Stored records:
+++

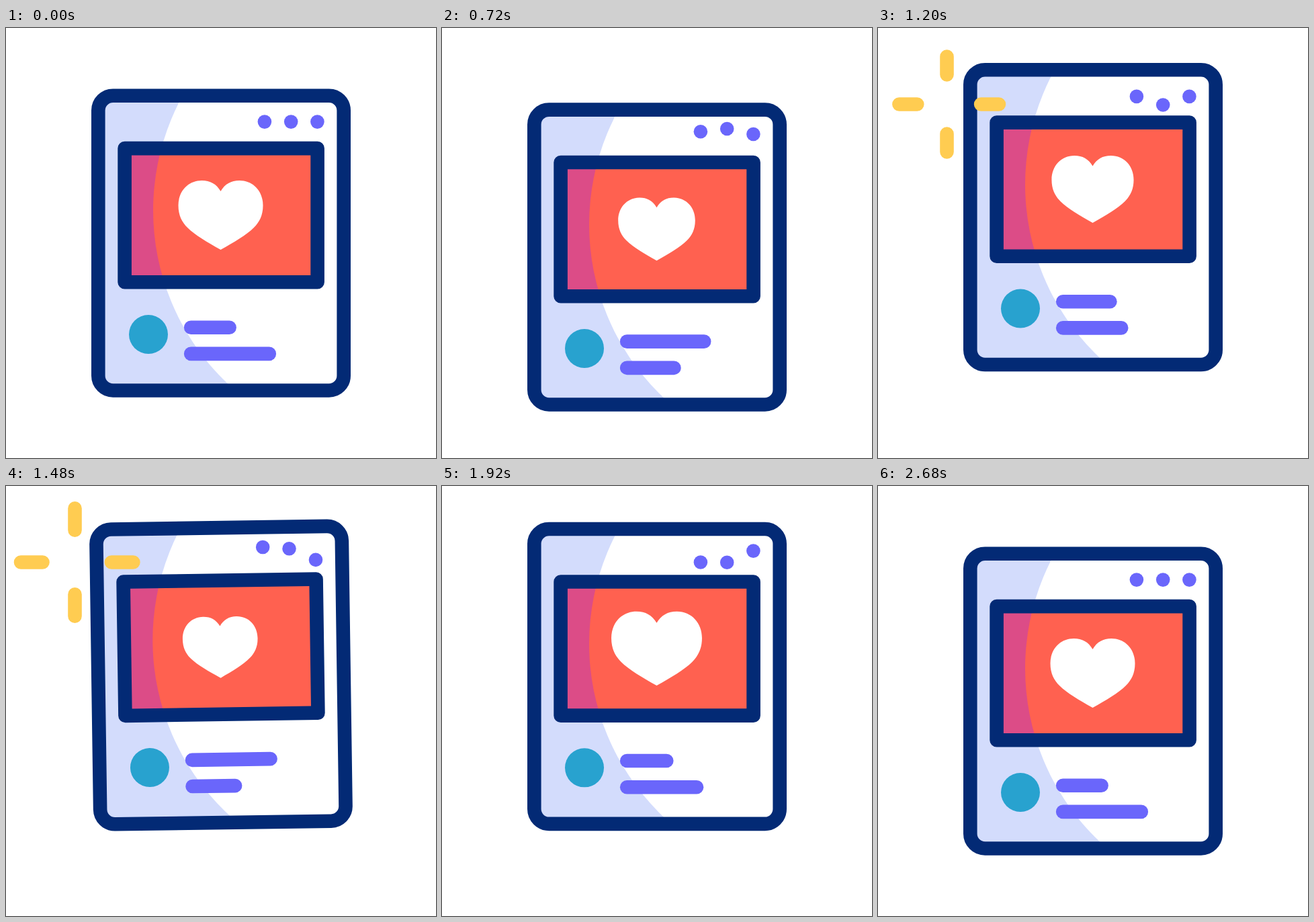
An HTML page for the animation above (3 s loop, 640 px wide and 640 px high).

```html
<!DOCTYPE html>
<html lang="en">
<head>
<meta charset="utf-8">
<title>Liked post</title>
<style>
  html, body { margin: 0; width: 100%; height: 100%; overflow: hidden; background: #fff; }
  svg { display: block; width: 100vw; height: 100vh; }
  .line { fill: none; stroke-width: 20.6; stroke-linecap: round; stroke-linejoin: round; }
  .navy { stroke: #032a75; }
  .violet { stroke: #6a66fb; }
  .yellow { stroke: #ffcc51; }
</style>
</head>
<body>
<svg viewBox="0 0 640 640">
  <defs>
    <clipPath id="cardClip"><rect x="137" y="100.5" width="366" height="439" rx="22"/></clipPath>
    <clipPath id="photoClip"><rect x="176.5" y="179" width="287" height="199"/></clipPath>
  </defs>
  <g id="card">
    <g clip-path="url(#cardClip)">
      <rect x="130" y="95" width="380" height="450" fill="#d3dcfc"/>
      <circle cx="574" cy="271.5" r="355" fill="#fff"/>
    </g>
    <rect class="line navy" x="137.3" y="100.7" width="365.4" height="438.8" rx="22"/>
    <g clip-path="url(#photoClip)">
      <rect x="170" y="170" width="300" height="215" fill="#dc4c87"/>
      <circle cx="574" cy="271.5" r="355" fill="#ff6150"/>
    </g>
    <rect class="line navy" x="176.6" y="179.1" width="287" height="199.2"/>
    <path id="heart" fill="#fff" d="M319.5 243C313 232 304 227 291.5 227C271 227 256.5 243 256.5 264
      C256.5 279 262 289 270 297C281 308 300 319 319.5 330C339 319 358 308 369 297
      C377 289 382.5 279 382.5 264C382.5 243 368 227 347.5 227C335 227 326 232 319.5 243Z"/>
    <g id="dots" fill="#6a66fb">
      <circle cx="384.9" cy="139.6" r="10.3"/>
      <circle cx="424.2" cy="139.6" r="10.3"/>
      <circle cx="463.4" cy="139.6" r="10.3"/>
    </g>
    <circle cx="212" cy="456" r="29" fill="#28a2cf"/>
    <path id="bar1" class="line violet"/>
    <path id="bar2" class="line violet"/>
  </g>
  <path id="spark" class="line yellow"/>
</svg>
<script>
  const LOOP = 3000, STEP = 40, LEG = 400;
  const $ = id => document.getElementById(id);
  const dots = [...$('dots').children];

  // Eased interpolation through [time, value] keys.
  function track(t, keys) {
    if (t <= keys[0][0]) return keys[0][1];
    for (let i = 1; i < keys.length; i++) {
      const [t0, a] = keys[i - 1], [t1, b] = keys[i];
      if (t < t1) {
        const x = (t - t0) / (t1 - t0);
        return a + (b - a) * x * x * (3 - 2 * x);
      }
    }
    return keys[keys.length - 1][1];
  }
  const steps = (start, leg, values) => values.map((v, i) => [start + i * leg, v]);

  const lift = [[200, 0], [504, 25.3], [636, 25.3], [1162, -38.5], [1830, -38.5], [2505, 0]];
  const tilt = steps(1230, 172, [0, -5.9, 5.9, -5.9, 0]);
  const beat = [...steps(200, LEG, [1, 0.864, 1.074, 0.864, 1.076]), [2560, 1]];
  const hop = steps(200, LEG, [0, -11.8, 13.4, -11.8, 13.4, 0]);
  const swap = steps(200, LEG, [0, 1, 0, 1, 0, 1, 0]);
  const sparkTip = [[960, 44], [1320, 80.3]];
  const sparkTail = [[1400, 44], [1800, 80.3]];

  function sparkPath(t) {
    const tip = track(t, sparkTip), tail = track(t, sparkTail);
    if (tip - tail < 0.1) return '';
    return [-1, 1].map(s =>
      `M102.5 ${113.5 + s * tail}V${113.5 + s * tip}` +
      `M${105.7 + s * (tail + 3.4)} 113.5H${105.7 + s * (tip + 3.4)}`).join('');
  }

  function draw(now) {
    const t = Math.floor(now % LOOP / STEP) * STEP;
    $('card').setAttribute('transform',
      `translate(0 ${track(t, lift)}) rotate(${track(t, tilt)} 320 320)`);
    $('heart').setAttribute('transform',
      `translate(319.5 278.5) scale(${track(t, beat)}) translate(-319.5 -278.5)`);
    dots.forEach((dot, i) => dot.setAttribute('cy', 139.6 + track(t - 200 * i, hop)));
    $('bar1').setAttribute('d', `M275.2 445.7H${332.6 + 59.2 * track(t - 80, swap)}`);
    $('bar2').setAttribute('d', `M275.2 484.9H${391.8 - 59.2 * track(t, swap)}`);
    $('spark').setAttribute('d', sparkPath(t));
  }

  const begin = performance.now();
  function tick() {
    draw(performance.now() - begin);
    requestAnimationFrame(tick);
  }
  tick();
</script>
</body>
</html>
```
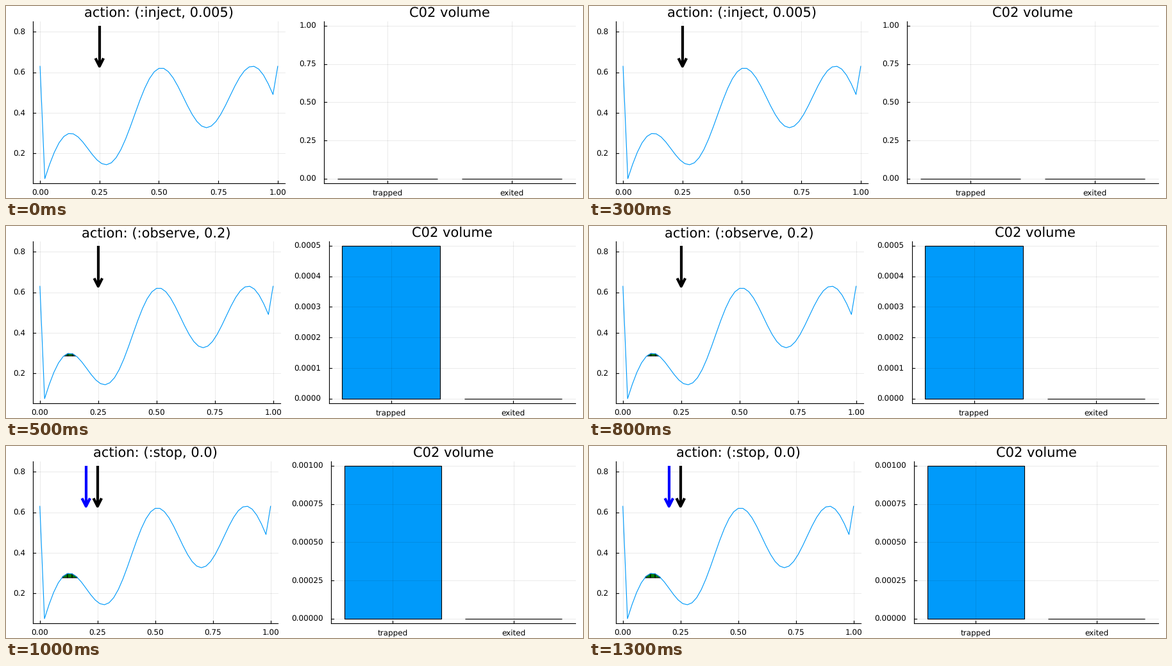
Write a matplotlib script that moves like this. It is 900 by 300 pixels and loops after 1500 ms.

```python
import matplotlib.pyplot as plt
import numpy as np
from matplotlib.animation import FuncAnimation

plt.rcParams["font.family"] = "DejaVu Sans"
plt.rcParams["text.hinting"] = "none"

W, H, DPI = 900, 300, 100
PX = 72 / DPI  # points per pixel
TOP, BOTTOM = 23.6, 277
LEFT, RIGHT = 42, 888
PAD = 0.03 / 1.06
BLUE = "#009AFA"
THIN = 1.15

# title, right end of left panel, left end of right panel,
# bar tick labels, filled share of the first bar, gas level, arrows
STEPS = [
    ("action: (:inject, 0.005)", 435, 496,
     [f"{v:.2f}" for v in np.linspace(0, 1, 5)], 0, None,
     [(0.25, "black")]),
    ("action: (:observe, 0.2)", 427.5, 503.5,
     [f"{v:.4f}" for v in np.linspace(0, 0.0005, 6)], 1, 0.2862,
     [(0.25, "black")]),
    ("action: (:stop, 0.0)", 423.5, 507.2,
     [f"{v:.5f}" for v in np.linspace(0, 0.001, 5)], 1, 0.2772,
     [(0.25, "black"), (0.2, "blue")]),
]

xs = np.linspace(0, 1, 51)
hs = 0.1672 * np.sin(5 * np.pi * xs) + 0.236 * np.sin(np.pi * xs) + 0.433 * xs
hs[[0, -1]] = 0.63

fig = plt.figure(figsize=(W / DPI, H / DPI), dpi=DPI, facecolor="white")
ax = fig.add_axes([0, 0, 1, 1])


def line(x, y, color="black", width=THIN, **kw):
    ax.plot(x, y, color=color, lw=width * PX, **kw)


def text(x, y, s, size=12, ha="center"):
    ax.text(x, y, s, fontsize=size * PX, ha=ha, va="baseline")


def panel(x0, x1, title, xticks, yticks):
    """Grid, two axis lines, inward ticks and labels; ticks are (pixel, label)."""
    for x, _ in xticks:
        line([x, x], [BOTTOM, TOP], width=0.8, alpha=0.1)
    for y, _ in yticks:
        line([x0, x1], [y, y], width=0.8, alpha=0.1)
    line([x0, x0], [TOP, BOTTOM])
    line([x0, x1], [BOTTOM, BOTTOM])
    for x, label in xticks:
        line([x, x], [BOTTOM, BOTTOM - 4])
        text(x, 295.4, label)
    for y, label in yticks:
        line([x0, x0 + 4], [y, y])
        text(x0 - 12, y + 4.4, label, ha="right")
    text((x0 + x1) / 2, 18, title, size=21)


def height_px(v):
    return BOTTOM - (v - 0.0524) * 316.5


def gas(to_x, level):
    """Cells between the curve and the level, cut where they cross."""
    for a, b, ha, hb in zip(xs[1:24], xs[2:25], hs[1:24], hs[2:25]):
        if max(ha, hb) <= level or a > 0.2:
            continue
        cut = a + (b - a) * (level - ha) / (hb - ha)
        if ha < level:
            a, ha = cut, level
        if hb < level:
            b, hb = cut, level
        px = to_x(np.array([a, a, b, b]))
        py = height_px(np.array([level, ha, hb, level]))
        ax.fill(px, py, fc="green", ec="black", lw=THIN * PX)


def arrow(x, color):
    tip = height_px(0.63)
    line([x, x], [height_px(0.83), tip], color, 4.2, solid_capstyle="butt")
    line([x - 6.3, x, x + 6.3], [tip - 12.5, tip, tip - 12.5], color, 4.2,
         solid_capstyle="butt", solid_joinstyle="round")


def curve_panel(x1, title, level, arrows):
    span = x1 - LEFT

    def to_x(v):
        return LEFT + span * (PAD + v / 1.06)

    panel(LEFT, x1, title,
          [(to_x(v), f"{v:.2f}") for v in np.linspace(0, 1, 5)],
          [(height_px(v), f"{v:.1f}") for v in (0.2, 0.4, 0.6, 0.8)])
    line(to_x(xs), height_px(hs), BLUE)
    if level:
        gas(to_x, level)
    for v, color in arrows:
        arrow(to_x(v), color)


def bar_panel(x0, labels, share):
    span = RIGHT - x0
    base, full = BOTTOM - 7.2, TOP + 7.2
    centers = [x0 + span * f for f in (0.2525, 0.7475)]
    rows = np.linspace(base, full, len(labels))
    panel(x0, RIGHT, "C02 volume",
          list(zip(centers, ("trapped", "exited"))), list(zip(rows, labels)))
    half = 0.198 * span
    for c, part in zip(centers, (share, 0)):
        top = base + (full - base) * part
        ax.fill([c - half, c + half, c + half, c - half],
                [base, base, top, top], fc=BLUE, ec="black", lw=THIN * PX)


def draw(i):
    title, x1, x0, labels, share, level, arrows = STEPS[i % len(STEPS)]
    ax.clear()
    ax.set_xlim(0, W)
    ax.set_ylim(H, 0)
    ax.axis("off")
    curve_panel(x1, title, level, arrows)
    bar_panel(x0, labels, share)
    return []


anim = FuncAnimation(fig, draw, frames=len(STEPS), interval=500,
                     repeat=True, repeat_delay=0)
plt.show()
```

+++

PROBLEM: Using the entries above, work out the number of lines containing the string "track", and supply only that number.

RESULT: 7